(Data records)
↓

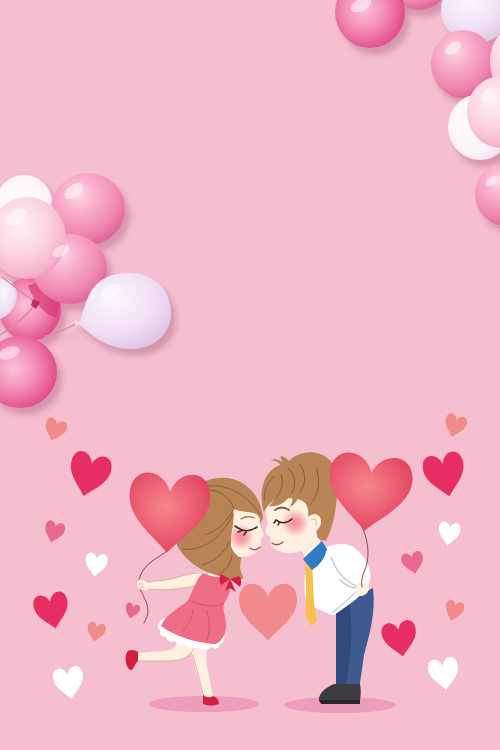
<!DOCTYPE html>
<html lang="en">
<head>
<meta charset="utf-8">
<title>Valentine couple poster</title>
<style>
:root{--bg:#f6bfd0;--crimson:#e62e63;--rose:#ea6a8e;--salmon:#f08a8b;--white:#fff;--skin:#fff0e2;--blush:#f58d94;--hair:#b98455;--hair-line:#8d5c36;--ink:#4a2b22;--dress:#ee6f85;--dress-dark:#d9536e;--red:#d3203f;--blue:#3d5a91;--navy:#304a7c;--collar:#2f7cc0;--tie:#f4c24c;--shoe:#3d3c42;--ground:#ee9dbd;--string:#8a4a58}
html,body{margin:0;padding:0;overflow:hidden}
.poster{display:block;width:500px;height:750px;background:var(--bg)}
.crimson{fill:var(--crimson)}.rose{fill:var(--rose)}.salmon{fill:var(--salmon)}.white{fill:var(--white)}
.skin{fill:var(--skin)}.hair{fill:var(--hair)}.dress{fill:var(--dress)}.red{fill:var(--red)}
.line{fill:none;stroke-linecap:round;stroke-linejoin:round}
.strand{stroke:var(--hair-line);stroke-width:1}
.feature{stroke:var(--ink);stroke-width:1.6}
.contour{stroke:#d9a58d;stroke-width:.8}
.string{stroke:var(--string);stroke-width:1}
.fold{stroke:#b9c6da;stroke-width:1.2}
</style>
</head>
<body>
<svg class="poster" viewBox="0 0 500 750" role="img" aria-label="A cartoon couple leaning in to kiss, surrounded by hearts and balloons">
<defs>
  <path id="heart" d="M0 19C-6 12-20 4-20-8C-20-22-4-22 0-10C4-22 20-22 20-8C20 4 6 12 0 19Z"/>
  <radialGradient id="pink" cx=".38" cy=".3" r=".75">
    <stop offset="0" stop-color="#fdd9e6"/><stop offset=".3" stop-color="#f9b1cc"/><stop offset=".7" stop-color="#f08ab2"/><stop offset="1" stop-color="#de5f95"/>
  </radialGradient>
  <radialGradient id="pale" cx=".4" cy=".35" r=".72">
    <stop offset="0" stop-color="#fff0f4"/><stop offset=".5" stop-color="#fcd5e1"/><stop offset=".85" stop-color="#f6b3cb"/><stop offset="1" stop-color="#ea8fb4"/>
  </radialGradient>
  <radialGradient id="hot" cx=".42" cy=".45" r=".65">
    <stop offset="0" stop-color="#fbc3d8"/><stop offset=".45" stop-color="#f48fb6"/><stop offset="1" stop-color="#dd3d82"/>
  </radialGradient>
  <radialGradient id="lilac" cx=".4" cy=".35" r=".75">
    <stop offset="0" stop-color="#fbf6fd"/><stop offset=".55" stop-color="#f1e2f4"/><stop offset="1" stop-color="#dcbfe2"/>
  </radialGradient>
  <radialGradient id="pearl" cx=".4" cy=".4" r=".7">
    <stop offset="0" stop-color="#fff"/><stop offset=".7" stop-color="#fdf3f8"/><stop offset="1" stop-color="#efd3e6"/>
  </radialGradient>
  <radialGradient id="heart-glow" cx=".45" cy=".42" r=".6">
    <stop offset="0" stop-color="#f4888c"/><stop offset=".5" stop-color="#ee6577"/><stop offset="1" stop-color="#e0455f"/>
  </radialGradient>
  <radialGradient id="blush">
    <stop offset="0" stop-color="#f58d94"/><stop offset=".4" stop-color="#f58d94" stop-opacity=".75"/><stop offset="1" stop-color="#f58d94" stop-opacity="0"/>
  </radialGradient>
  <filter id="soft-shadow" x="-30%" y="-30%" width="160%" height="160%">
    <feDropShadow dx="5" dy="7" stdDeviation="3" flood-color="#a85a7b" flood-opacity=".42"/>
  </filter>
</defs>

<rect width="500" height="750" fill="var(--bg)"/>

<g id="balloons-left" filter="url(#soft-shadow)">
  <ellipse cx="24" cy="206" rx="29" ry="31" fill="url(#pearl)"/>
  <ellipse cx="88" cy="209" rx="37" ry="36" fill="url(#pink)"/>
  <ellipse cx="30" cy="309" rx="31" ry="32" fill="url(#hot)"/>
  <path d="M28 286Q46 277 59 291Q61 305 56 318Q38 312 28 286Z" fill="#d63470" opacity=".65"/>
  <ellipse cx="70" cy="269" rx="37" ry="35" fill="url(#pink)"/>
  <path d="M-5 278Q17 278 17 296Q15 315-5 321Z" fill="url(#lilac)"/>
  <ellipse cx="27" cy="238" rx="39" ry="41" fill="url(#pale)"/>
  <path class="line" d="M0 335Q22 322 36 303M36 303L3 278M45 336Q58 333 76 324" stroke="#d18aa8" stroke-width="1.3"/>
  <path d="M33 299l7 3-4 7-5-4Z" fill="#c22b63"/>
  <path d="M79 322C87 314 82 274 128 273C156 273 171 291 171 313C171 336 151 350 129 349C105 348 90 334 79 324L75 326V320Z" fill="url(#lilac)"/>
  <ellipse cx="20" cy="372" rx="37" ry="36" fill="url(#hot)"/>
</g>
<g id="balloon-shine-left" fill="#fff" opacity=".5">
  <ellipse cx="74" cy="191" rx="11" ry="6" transform="rotate(-35 74 191)"/>
  <ellipse cx="61" cy="251" rx="9" ry="5" transform="rotate(-30 61 251)"/>
  <ellipse cx="16" cy="217" rx="12" ry="7" transform="rotate(-30 16 217)"/>
  <ellipse cx="111" cy="291" rx="11" ry="6" transform="rotate(-30 111 291)"/>
  <ellipse cx="9" cy="353" rx="11" ry="6" transform="rotate(-20 9 353)"/>
</g>

<g id="balloons-right" filter="url(#soft-shadow)">
  <ellipse cx="419" cy="-18" rx="29" ry="28" fill="url(#pink)"/>
  <ellipse cx="370" cy="12" rx="35" ry="36" fill="url(#hot)"/>
  <ellipse cx="476" cy="10" rx="35" ry="33" fill="url(#lilac)"/>
  <ellipse cx="463" cy="64" rx="32" ry="34" fill="url(#pink)"/>
  <ellipse cx="480" cy="127" rx="32" ry="33" fill="url(#pearl)"/>
  <ellipse cx="518" cy="62" rx="28" ry="37" fill="url(#pale)"/>
  <ellipse cx="501" cy="112" rx="34" ry="36" fill="url(#pale)"/>
  <ellipse cx="507" cy="194" rx="32" ry="32" fill="url(#pink)"/>
</g>
<g id="balloon-shine-right" fill="#fff" opacity=".5">
  <ellipse cx="361" cy="5" rx="11" ry="6" transform="rotate(-25 361 5)"/>
  <ellipse cx="453" cy="48" rx="9" ry="5" transform="rotate(-35 453 48)"/>
  <ellipse cx="489" cy="95" rx="9" ry="6" transform="rotate(-35 489 95)"/>
  <ellipse cx="492" cy="181" rx="7" ry="4" transform="rotate(-35 492 181)"/>
</g>

<g id="scattered-hearts">
  <use href="#heart" class="salmon" transform="translate(55 430) rotate(18) scale(.54 .58)"/>
  <use href="#heart" class="crimson" transform="translate(89 475) rotate(14) scale(1.02 1.15)"/>
  <use href="#heart" class="rose" transform="translate(54 532) rotate(16) scale(.5 .56)"/>
  <use href="#heart" class="white" transform="translate(96 565) rotate(8) scale(.55 .62)"/>
  <use href="#heart" class="crimson" transform="translate(52 611) rotate(-12) scale(.86 .94)"/>
  <use href="#heart" class="rose" transform="translate(132 611) rotate(16) scale(.36 .4)"/>
  <use href="#heart" class="salmon" transform="translate(96 632) rotate(12) scale(.46 .5)"/>
  <use href="#heart" class="white" transform="translate(69 683) rotate(-9) scale(.75 .84)"/>
  <use href="#heart" class="salmon" transform="translate(455 426) rotate(16) scale(.54 .6)"/>
  <use href="#heart" class="crimson" transform="translate(445 475) rotate(-12) scale(1.02 1.15)"/>
  <use href="#heart" class="white" transform="translate(449 534) rotate(8) scale(.54 .62)"/>
  <use href="#heart" class="rose" transform="translate(413 563) rotate(-12) scale(.54 .58)"/>
  <use href="#heart" class="salmon" transform="translate(454 611) rotate(14) scale(.46 .54)"/>
  <use href="#heart" class="crimson" transform="translate(400 639) rotate(-10) scale(.86 .94)"/>
  <use href="#heart" class="white" transform="translate(444 674) rotate(-9) scale(.75 .84)"/>
  <use href="#heart" class="salmon" transform="translate(268 612) scale(1.45 1.5)"/>
</g>

<g id="ground-shadows" fill="var(--ground)">
  <ellipse cx="204" cy="704" rx="56" ry="8"/>
  <ellipse cx="340" cy="705" rx="56" ry="8"/>
</g>

<g id="girl">
  <path class="line string" d="M168 550C160 558 143 562 139 580C137 594 156 604 144 623"/>
  <g id="girl-legs">
    <path class="skin" d="M177 640C178 646 173 650 164 651L136 653Q133 658 137 661L168 661C184 661 191 655 195 646Z"/>
    <path class="skin" d="M189 644C193 654 194 666 198 678L204 698H213L209 676C206 664 206 656 207 646Z"/>
    <path class="line contour" d="M136 661L168 661C184 661 191 655 194 648M193 655L204 697"/>
    <path class="red" d="M138 652C135 650 131 649 128 651C124 655 125 666 130 670C134 671 134 664 138 661Z"/>
    <path class="red" d="M203 695Q208 699 213 696Q219 698 219 704Q211 707 203 704Z"/>
  </g>
  <path class="skin" d="M206 572C191 571 178 578 166 580L147 582C142 577 138 579 137 583C137 589 143 592 149 589C163 591 179 589 198 585Z"/>
  <path class="line contour" d="M147 582L166 580C178 578 190 572 202 573M149 589C163 591 179 589 195 586"/>
  <path class="skin" d="M211 560H232L230 584H207Z"/>
  <path class="white" d="M164 618C158 622 156 627 160 630Q159 637 166 637Q168 644 175 641Q179 648 186 644Q191 651 198 647Q205 653 211 647Q218 651 220 644Q227 641 223 634Z"/>
  <path class="dress" d="M203 573C213 578 222 578 231 575C232 583 231 592 226 600C220 608 227 616 226 627C225 636 221 642 216 644C196 643 176 637 161 626C166 613 181 608 188 600C193 592 195 580 203 573Z"/>
  <path class="line" d="M190 600C202 607 216 607 223 604M183 632Q192 621 193 610M207 641Q212 626 207 611" stroke="var(--dress-dark)" stroke-width="1"/>
  <path class="hair" d="M205 482C229 470 259 483 263 518C248 548 234 557 243 579C220 578 190 570 177 545C181 520 190 490 205 482Z"/>
  <path class="skin" d="M231 503C244 505 256 511 260 519C258 527 266 533 263 537C260 538 262 542 261 545C260 552 251 558 239 557C228 550 223 524 231 503Z"/>
  <path class="hair" d="M205 481C233 471 259 487 263 518C256 511 245 513 233 509C236 524 228 536 232 552C234 564 243 572 243 579C219 579 190 570 177 545C179 520 188 490 205 481Z"/>
  <path class="line strand" d="M208 486C229 484 247 495 260 514M209 490C223 491 231 500 234 509C226 522 219 530 205 535M233 514C221 539 202 552 182 549M230 541C224 554 214 562 202 565M232 555C231 564 226 571 219 574"/>
  <circle cx="241" cy="537" r="13" fill="url(#blush)"/>
  <path class="line feature" d="M238 528Q247 534 257 527M238 528l-3-2M241 531l-3 1M246 532l-2 3"/>
  <path class="line" d="M241 519Q247 515 254 518" stroke="#9c6a49" stroke-width="1.2"/>
  <path class="line" d="M250 548Q255 552 260 547" stroke="#cf4251" stroke-width="1.3"/>
  <path class="red" d="M230 579L221 574Q218 580 221 585ZL239 576Q243 581 240 587ZL225 591L230 588L236 592Z"/>
  <use href="#heart" fill="url(#heart-glow)" transform="translate(169 513) rotate(3) scale(2.02 2.1)"/>
  <path class="skin" d="M138 580Q143 577 147 582L148 588Q141 591 138 587Z"/>
  <path class="line contour" d="M138 580Q143 577 147 582M139 584h4M140 587h4"/>
</g>

<g id="boy">
  <path d="M336 606L373 588C376 614 369 636 364 655L359 690H336Z" fill="var(--blue)"/>
  <path d="M336 606L349 602C354 632 350 662 345 690H336Z" fill="var(--navy)"/>
  <path d="M334 684H360Q362 695 359 703H322Q317 701 320 695Q324 688 334 684Z" fill="var(--shoe)"/>
  <path d="M319 700H360V704H321Z" fill="#25252b"/>
  <path class="white" d="M312 555C326 544 346 540 356 549C365 556 374 572 369 584C364 595 350 604 334 615C322 612 307 605 305 596C304 581 304 566 312 555Z"/>
  <path class="line fold" d="M331 557C337 574 348 584 362 588M362 588C354 589 346 586 340 580M333 612C342 605 350 599 356 591"/>
  <path class="skin" d="M358 583C364 581 370 584 369 589C367 596 360 598 354 594Z"/>
  <path d="M305 557L312 560L314 603L317 621L311 626L306 617L306 590Z" fill="var(--tie)"/>
  <path class="skin" d="M296 539L318 536L322 550L306 560Z"/>
  <path d="M303 559L322 541L327 549Q324 563 312 570Z" fill="var(--collar)"/>
  <path class="hair" d="M264 506C258 487 267 468 281 465Q276 460 270 460Q277 458 283 462Q279 457 281 456Q286 457 289 461C304 447 326 451 334 466C340 486 337 519 326 541L304 533L284 506Z"/>
  <path class="skin" d="M266 500C280 500 298 494 306 504C312 519 316 526 318 540C310 549 297 554 285 553C276 551 270 547 271 543C269 541 272 538 269 536C264 533 265 529 268 524C266 516 264 508 266 500Z"/>
  <path class="skin" d="M308 517C315 508 324 514 321 524C318 532 312 535 307 532Z"/>
  <path class="line contour" d="M311 520Q318 516 316 525"/>
  <path class="hair" d="M262 502C258 478 279 458 304 460C330 462 337 486 333 512C330 527 325 537 322 541Q317 538 318 531Q323 524 320 517Q315 511 308 517C309 509 307 502 300 492Q298 503 290 507Q294 499 292 493C285 504 277 507 269 506L275 499Q268 504 264 512Q262 508 262 502Z"/>
  <path class="line strand" d="M292 493C297 483 295 474 288 468M300 492C307 482 306 471 299 464M275 499C282 492 284 483 281 474M310 505C319 495 321 480 316 468M264 500Q264 485 274 476"/>
  <circle cx="295" cy="523" r="14" fill="url(#blush)"/>
  <path class="line feature" d="M276 520Q284 526 292 519M276 520l-2 3M279 523l-1 2"/>
  <path class="line" d="M275 510Q282 505 289 510" stroke="#875331" stroke-width="1.8"/>
  <path class="line" d="M272 543Q277 547 283 542" stroke="#b94b48" stroke-width="1.3"/>
  <path class="line string" d="M363 529C369 543 370 560 364 572C362 577 361 582 362 587"/>
  <use href="#heart" fill="url(#heart-glow)" transform="translate(369 493) rotate(7) scale(2.08 2.02)"/>
</g>
</svg>
</body>
</html>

↑

### WHAT THE TASK ASKS
Search the data above for the word "opacity" and show every line that has it.

### COMPLETED EXERCISE
    <stop offset="0" stop-color="#f58d94"/><stop offset=".4" stop-color="#f58d94" stop-opacity=".75"/><stop offset="1" stop-color="#f58d94" stop-opacity="0"/>
    <feDropShadow dx="5" dy="7" stdDeviation="3" flood-color="#a85a7b" flood-opacity=".42"/>
  <path d="M28 286Q46 277 59 291Q61 305 56 318Q38 312 28 286Z" fill="#d63470" opacity=".65"/>
<g id="balloon-shine-left" fill="#fff" opacity=".5">
<g id="balloon-shine-right" fill="#fff" opacity=".5">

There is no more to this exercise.